The parish of Wotton Underwood was home to the Grenville family for several centuries. Danish by origin, Grenvilles accompanied William the Conqueror and following the Conquest were given lands in the West Country. But some members of the family evidently came soon after to Wotton since in 1166 Gerard de Grenville held one knight’s fee at Wotton from the overlord Walter Giffard, Earl of Buckingham, and Eustace de Grenville “answered for one knight’s fee to the Earl of Leicester” in 1231 (Hundred Rolls of Henry III). However, it was not until after 1714 that the Grenvilles finally bought the manorial rights from Walter Giffard’s heirs. Meanwhile, as Country Life put it in a series for three articles on Wotton House in July 1949, “the family had been living quietly at Wotton, waxing in wealth and importance as sheriffs and knights of the shire”.
Almost all the documentary evidence relating to the building of the original Wotton House in 1704 – and indeed to the following 120 years – was destroyed in the great fire of 1820 described below. Most of the surviving Grenville papers are held by the Henry Huntington Library in California. We know little about how the family lived before 1704. There is mention in 1618 of a manor house a hundred yards or so to the southeast of the present house, but no paintings or descriptions survive.
In its three hundred year history Wotton has had its full share of drama and misfortune. But overall it has been a lucky house. Before the great fire of 1820, John Soane happened to have undertaken recent commissions for the Marquis of Buckingham at Stowe, including the Gothic Library, and was the obvious architect to rebuild the house. Wotton took on a new lease of life as a Soane house, and as such became an endangered species in the 20th century when Soane went out of fashion.

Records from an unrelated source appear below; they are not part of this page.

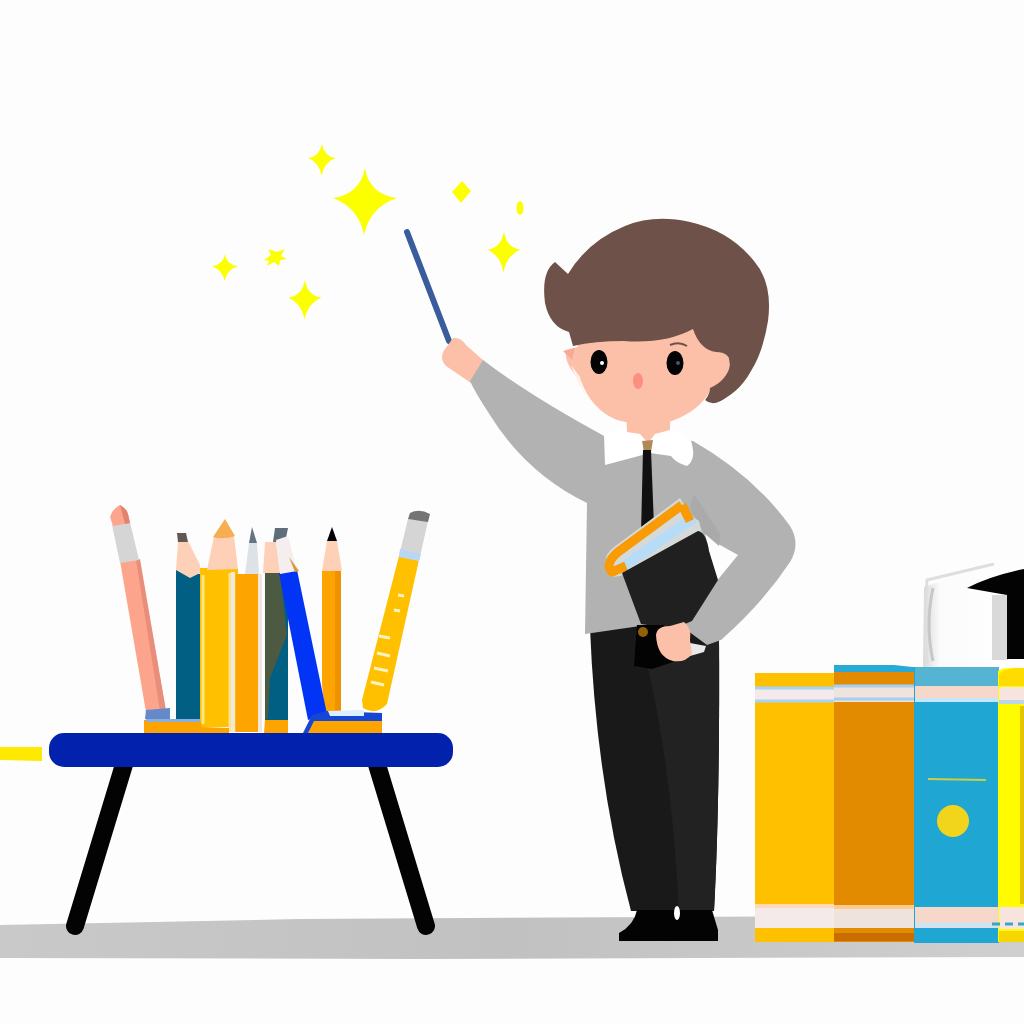
<!DOCTYPE html>
<html lang="en">
<head>
<meta charset="utf-8">
<title>Teacher with pointer, pencils and books</title>
<style>
:root {
  --paper: #fdfdfd; --floor: #c4c4c4; --ink: #030303; --trousers: #191919; --trousers-light: #222;
  --skin: #fcc0a9; --hair: #6e5249; --shirt: #b2b2b2; --tie: #111;
  --star: #fbff00; --pointer: #3a5c9c; --table: #0222ae; --blue: #0234f5;
  --teal: #005f83; --olive: #4b5a40; --gold: #ffc000; --orange: #fea401; --amber: #e28b00;
  --sky: #20a6d2; --lemon: #fffb00; --coral: #fda58c; --wood: #ffd0b8; --silver: #d5d5d5;
}
html, body { margin: 0; height: 100%; overflow: hidden; background: var(--paper); }
svg { display: block; width: 1024px; height: 1024px; }
.star { fill: var(--star); } .skin { fill: var(--skin); } .shirt { fill: var(--shirt); }
.hair { fill: var(--hair); } .ink { fill: var(--ink); } .white { fill: #fff; }
.gold { fill: var(--gold); } .orange { fill: var(--orange); } .amber { fill: var(--amber); }
.sky { fill: var(--sky); } .lemon { fill: var(--lemon); } .teal { fill: var(--teal); }
.blue { fill: var(--blue); } .wood { fill: var(--wood); } .coral { fill: var(--coral); }
.silver { fill: var(--silver); } .grey { fill: #747474; }
</style>
</head>
<body>
<svg viewBox="0 0 1024 1024" role="img" aria-label="A teacher points at sparkling stars between a table of pencils and a row of books">
  <defs>
    <linearGradient id="floor-shade" x1="0" x2="1" y1="0" y2="0">
      <stop offset="0" stop-color="#c9c9c9"/><stop offset=".5" stop-color="#c1c1c1"/><stop offset="1" stop-color="#cfcfcf"/>
    </linearGradient>
    <linearGradient id="mug-shade" x1="0" x2="1" y1="0" y2="0">
      <stop offset="0" stop-color="#d9d9d9"/><stop offset=".2" stop-color="#fbfbfb"/><stop offset="1" stop-color="#fff"/>
    </linearGradient>
    <path id="sparkle" d="M0-32Q4-6 32-2Q5 7-1 35Q-6 8-32-2Q-5-6 0-32Z"/>
  </defs>

  <rect width="1024" height="1024" fill="var(--paper)"/>
  <path id="floor" fill="url(#floor-shade)" d="M0 925L300 919L1024 915V957L420 959L0 958Z"/>

  <g id="stars" class="star">
    <use href="#sparkle" x="365" y="200"/>
    <use href="#sparkle" transform="translate(322 159) scale(.43 .48)"/>
    <use href="#sparkle" transform="translate(305 299) scale(.52 .6)"/>
    <use href="#sparkle" transform="translate(225 267) scale(.4)"/>
    <use href="#sparkle" transform="translate(504 251) scale(.51 .62)"/>
    <path d="M462 181L471 191L461 203L452 192Z"/>
    <ellipse cx="520" cy="208" rx="3.5" ry="7"/>
    <path d="M264 260L271 255L268 249L277 252L285 249L281 256L287 259L280 260L279 266L274 262L267 266L269 261Z"/>
  </g>

  <g id="table">
    <path d="M0 747H42V761L0 760Z" fill="#ffe900"/>
    <path d="M126 758L75 926M375 758L426 926" fill="none" stroke="var(--ink)" stroke-width="18" stroke-linecap="round"/>
    <rect x="49" y="733" width="404" height="34" rx="15" fill="var(--table)"/>
  </g>

  <g id="pencils">
    <g id="coral-pencil">
      <path class="coral" d="M120 561L139 559L166 711L146 712Z"/>
      <path d="M136 560L140 559L166 711L160 711Z" fill="#e88e7a"/>
      <path class="silver" d="M112 525L130 522L139 560L120 563Z"/>
      <path class="coral" d="M110 517Q112 509 120 505Q127 509 128 514L130 523L113 526Z"/>
      <path d="M120 505Q127 509 128 514L130 523L125 524Z" fill="#e08470"/>
      <path d="M146 710L170 708V719H145Z" fill="#6589c9"/>
    </g>
    <g id="teal-pencil">
      <path class="teal" d="M176 570L200 574V720H176Z"/>
      <path class="wood" d="M178 542L188 541L200 565V573L190 578L176 570Z"/>
      <path d="M177 533H186L188 542H178Z" fill="#625752"/>
    </g>
    <g id="broad-gold-pencil">
      <path class="gold" d="M200 568H238V732H229V727H200Z"/>
      <path d="M203 575V724M230 573V732" stroke="#ffe388" stroke-width="3"/>
      <path class="wood" d="M214 536H234L238 569L207 570Z"/>
      <path d="M225 519L235 536Q223 540 213 537Z" fill="#f6ae50"/>
    </g>
    <g id="orange-pencil">
      <path class="orange" d="M236 574H259V732H236Z"/>
      <path d="M233 572V732M260 574V732" stroke="#eee7e2" stroke-width="4"/>
      <path d="M249 543H257L259 574H245Z" fill="#dde2e6"/>
      <path d="M252 527L257 543H249Z" fill="#657382"/>
    </g>
    <g id="olive-pencil">
      <path class="teal" d="M278 572H288V720H265V665Z"/>
      <path d="M265 573H280L287 635L270 678L268 719H265Z" fill="var(--olive)"/>
      <path class="wood" d="M265 542H276L280 573H263Z"/>
      <path d="M275 528H288L286 538L276 542H273Z" fill="#5e6e78"/>
    </g>
    <g id="slim-pencil">
      <path class="orange" d="M322 570H341V711H325L322 685Z"/>
      <path d="M335 571H341V711H335Z" fill="#f09200"/>
      <path class="wood" d="M327 541H337L342 571H322Z"/>
      <path class="ink" d="M332 527L337 541H327Z"/>
    </g>
    <g id="blue-pencil">
      <path class="blue" d="M279 573L297 570L327 714L308 720Z"/>
      <path d="M276 540L288 536L297 571L280 574Z" fill="#f4eeee"/>
      <path d="M289 557L299 571L295 572Z" fill="#d79b3a"/>
    </g>
    <g id="ruler-pencil">
      <path class="gold" d="M399 556L419 560L387 704Q376 716 363 708L362 700Z"/>
      <path d="M398 595L404 596M394 610L400 611M379 636L390 638M377 653L390 656M374 668L388 671M371 682L384 685" stroke="#fff3c4" stroke-width="3"/>
      <path class="silver" d="M408 519L428 521L419 561L399 556Z"/>
      <path d="M400 549L421 554L419 561L399 557Z" fill="#b8d7f5"/>
      <path class="grey" d="M410 513Q419 508 430 514L428 522L408 519Z"/>
    </g>
    <g id="pencil-stands">
      <path class="orange" d="M144 720H200L202 727L229 728V733H144Z"/>
      <path d="M146 719H200V722H146Z" fill="#88b0dc"/>
      <path class="orange" d="M265 720H288V733H264ZM310 720H382V733H308Z"/>
      <path d="M303 733L312 715L327 711L382 713V721H314L308 733Z" fill="#1747d2"/>
      <path d="M328 711L364 710V716H330Z" fill="#dcefff"/>
    </g>
  </g>

  <g id="teacher">
    <path id="pointer" d="M407 232L449 341" stroke="var(--pointer)" stroke-width="6" stroke-linecap="round"/>
    <path class="skin" d="M443 352L453 338Q461 337 466 345L484 361L471 383L446 366Q440 360 443 352Z"/>

    <g id="legs">
      <path d="M590 628L640 620L719 638Q720 800 714 911H631Q596 780 590 628Z" fill="var(--trousers)"/>
      <path d="M647 664L719 640Q720 800 714 911H679Q672 770 647 664Z" fill="var(--trousers-light)"/>
      <path class="ink" d="M637 910H712L718 930V941H619V933Q634 925 637 910Z"/>
      <ellipse class="white" cx="677" cy="913" rx="3" ry="7"/>
    </g>

    <g id="shirt">
      <path class="shirt" d="M483 360Q530 396 606 437L693 441Q754 476 790 526Q801 544 790 562Q763 603 721 640L707 645L684 628L640 626L585 634L587 503Q525 473 488 412Q475 392 470 381Z"/>
      <path fill="var(--paper)" d="M705 533L720 545L738 555L716 582Z"/>
      <path d="M694 494L720 534L719 546L704 533L690 508Z" fill="#aaa"/>
      <path class="white" d="M604 434L628 425L671 428L691 441Q697 459 687 466Q676 463 671 456L650 453L605 465Z"/>
    </g>
    <path class="skin" d="M626 410H670V430L655 434L648 443L640 434L627 432Z"/>
    <path d="M642 441L653 440L651 452H644Z" fill="#b08a55"/>
    <path d="M643 450H651L654 526L641 534Z" fill="var(--tie)"/>

    <g id="held-books">
      <path d="M606 563Q604 555 614 547L680 498L690 515L699 521L702 533L625 574Q606 583 606 563Z" fill="#d5d9da"/>
      <path d="M615 566L683 519L693 516L697 522L625 571Z" fill="#b7dcf7"/>
      <path d="M682 505L618 552Q604 564 612 572L626 566M682 505L690 521" fill="none" stroke="#f99b05" stroke-width="9" stroke-linejoin="round"/>
      <path d="M622 573L698 531Q706 532 709 551L718 580L692 621L673 629L641 624Z" fill="#202020"/>
      <path class="ink" d="M637 625H664L673 662L652 669L634 666Z"/>
      <circle cx="643" cy="632" r="5" fill="#8f6204"/>
    </g>
    <path d="M690 643L706 646L704 652L690 656Z" fill="#e9e9e9"/>
    <path class="skin" d="M656 635Q657 626 670 626L684 622Q692 628 690 640L692 654Q685 663 673 661Q657 657 656 635Z"/>

    <g id="head">
      <path class="hair" d="M701 346L728 350Q735 370 705 400Q714 408 728 396Q749 379 758 350L730 325L693 329Z"/>
      <path class="skin" d="M566 350L578 347Q574 335 590 332L695 327Q700 348 724 350Q733 360 728 376Q722 388 710 391Q699 411 672 421Q646 428 617 420Q592 410 581 381Q564 365 566 350Z"/>
      <path d="M563 351L575 348L572 360Z" fill="#f7a996"/>
      <path d="M571 365Q578 388 593 404Q581 391 580 377Z" fill="#fff0e9"/>
      <path class="hair" d="M555 262L568 274Q588 241 625 226Q654 214 690 222Q730 231 754 261Q773 283 768 321Q763 352 751 371Q738 395 714 403L706 399Q710 393 710 388Q726 381 730 366Q731 352 716 352Q700 350 693 329Q665 344 624 341Q595 341 573 346L569 332Q550 327 545 303Q541 272 555 262Z"/>
      <path d="M670 345Q679 341 687 346" fill="none" stroke="var(--hair)" stroke-width="2"/>
      <ellipse class="ink" cx="599" cy="362" rx="8.5" ry="12"/>
      <ellipse class="ink" cx="675" cy="363" rx="8.5" ry="12"/>
      <circle class="white" cx="602" cy="363" r="2"/>
      <circle cx="678" cy="363" r="2" fill="#44586a"/>
      <ellipse cx="638" cy="381" rx="5" ry="8" fill="#fb8f80"/>
    </g>
  </g>

  <g id="books">
    <g id="mug-and-cap">
      <path d="M924 587L962 574L994 564Q967 577 967 590L1007 595V668H923Z" fill="url(#mug-shade)"/>
      <path d="M994 564L927 580Q924 626 927 664" fill="none" stroke="#dedede" stroke-width="3"/>
      <path d="M933 588Q925 625 933 661" fill="none" stroke="#c7c7c7" stroke-width="3"/>
      <path d="M992 595H1008V660H992Z" fill="#d9d9d9"/>
      <path class="ink" d="M967 588Q990 576 1024 569V659H1007V595Z"/>
    </g>
    <g id="gold-book">
      <rect class="gold" x="755" y="673" width="80" height="269"/>
      <path d="M755 687H835V702H755ZM755 907H835V928H755Z" fill="#f3eae9"/>
      <path d="M755 688H835M755 701H835" stroke="#a9d2f7" stroke-width="3"/>
      <path d="M755 906H835" stroke="#ffd9b9" stroke-width="4"/>
    </g>
    <g id="amber-book">
      <rect class="amber" x="834" y="671" width="81" height="271"/>
      <path d="M834 665H894L922 668V672H834Z" fill="#28aad4"/>
      <path d="M834 685H915V702H834ZM834 906H915V928H834Z" fill="#eee3dd"/>
      <path d="M834 686H915M834 699H915" stroke="#a6cff3" stroke-width="3"/>
      <path d="M834 907H915" stroke="#ffc98f" stroke-width="4"/>
      <path d="M834 937H915" stroke="#c96d00" stroke-width="8"/>
    </g>
    <g id="blue-book">
      <rect class="sky" x="914" y="667" width="85" height="276"/>
      <path d="M915 667H999V686H915Z" fill="#54b4d2"/>
      <path d="M915 686H999V702H915ZM915 907H999V928H915Z" fill="#f6d8ca"/>
      <path d="M915 700H999M915 925H999" stroke="#c5e5fa" stroke-width="4"/>
      <path d="M928 779L986 780" stroke="#c9cf45" stroke-width="2"/>
      <circle id="spine-dot" cx="953" cy="821" r="16" fill="#f0d51c"/>
    </g>
    <g id="yellow-book">
      <path class="lemon" d="M998 671Q1002 667 1024 668V942H998Z"/>
      <path d="M999 674Q1006 667 1024 668V686H999Z" fill="#ffdc00"/>
      <path d="M999 687H1024V702H999ZM999 907H1024V929H999Z" fill="#f7e4df"/>
      <path d="M999 702H1024" stroke="#b9d6ed" stroke-width="4"/>
      <path d="M1022 706V904" stroke="#e5c400" stroke-width="4"/>
      <path d="M992 924H1024" stroke="#37a7c8" stroke-width="3" stroke-dasharray="8 5"/>
      <path d="M999 931H1024V942H999Z" fill="#f6d600"/>
    </g>
  </g>
</svg>
</body>
</html>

In 1957 it again faced destruction, this time at the hands of developers planning to replace it with a housing estate. It was by pure chance that Mrs Patrick Brunner was brought to see it a fortnight before it was due to be demolished and decided to save it. By a further happy accident, the Historic Buildings Council had recently been formed precisely in order to help save such stately homes, then disappearing at an alarming rate. With the aid of a grant from the Council and the services of Donald Insall Associates, Mr and Mrs Brunner embarked on a major restoration project ensuring that Wotton House, almost alone, has survived almost exactly as Soane left it.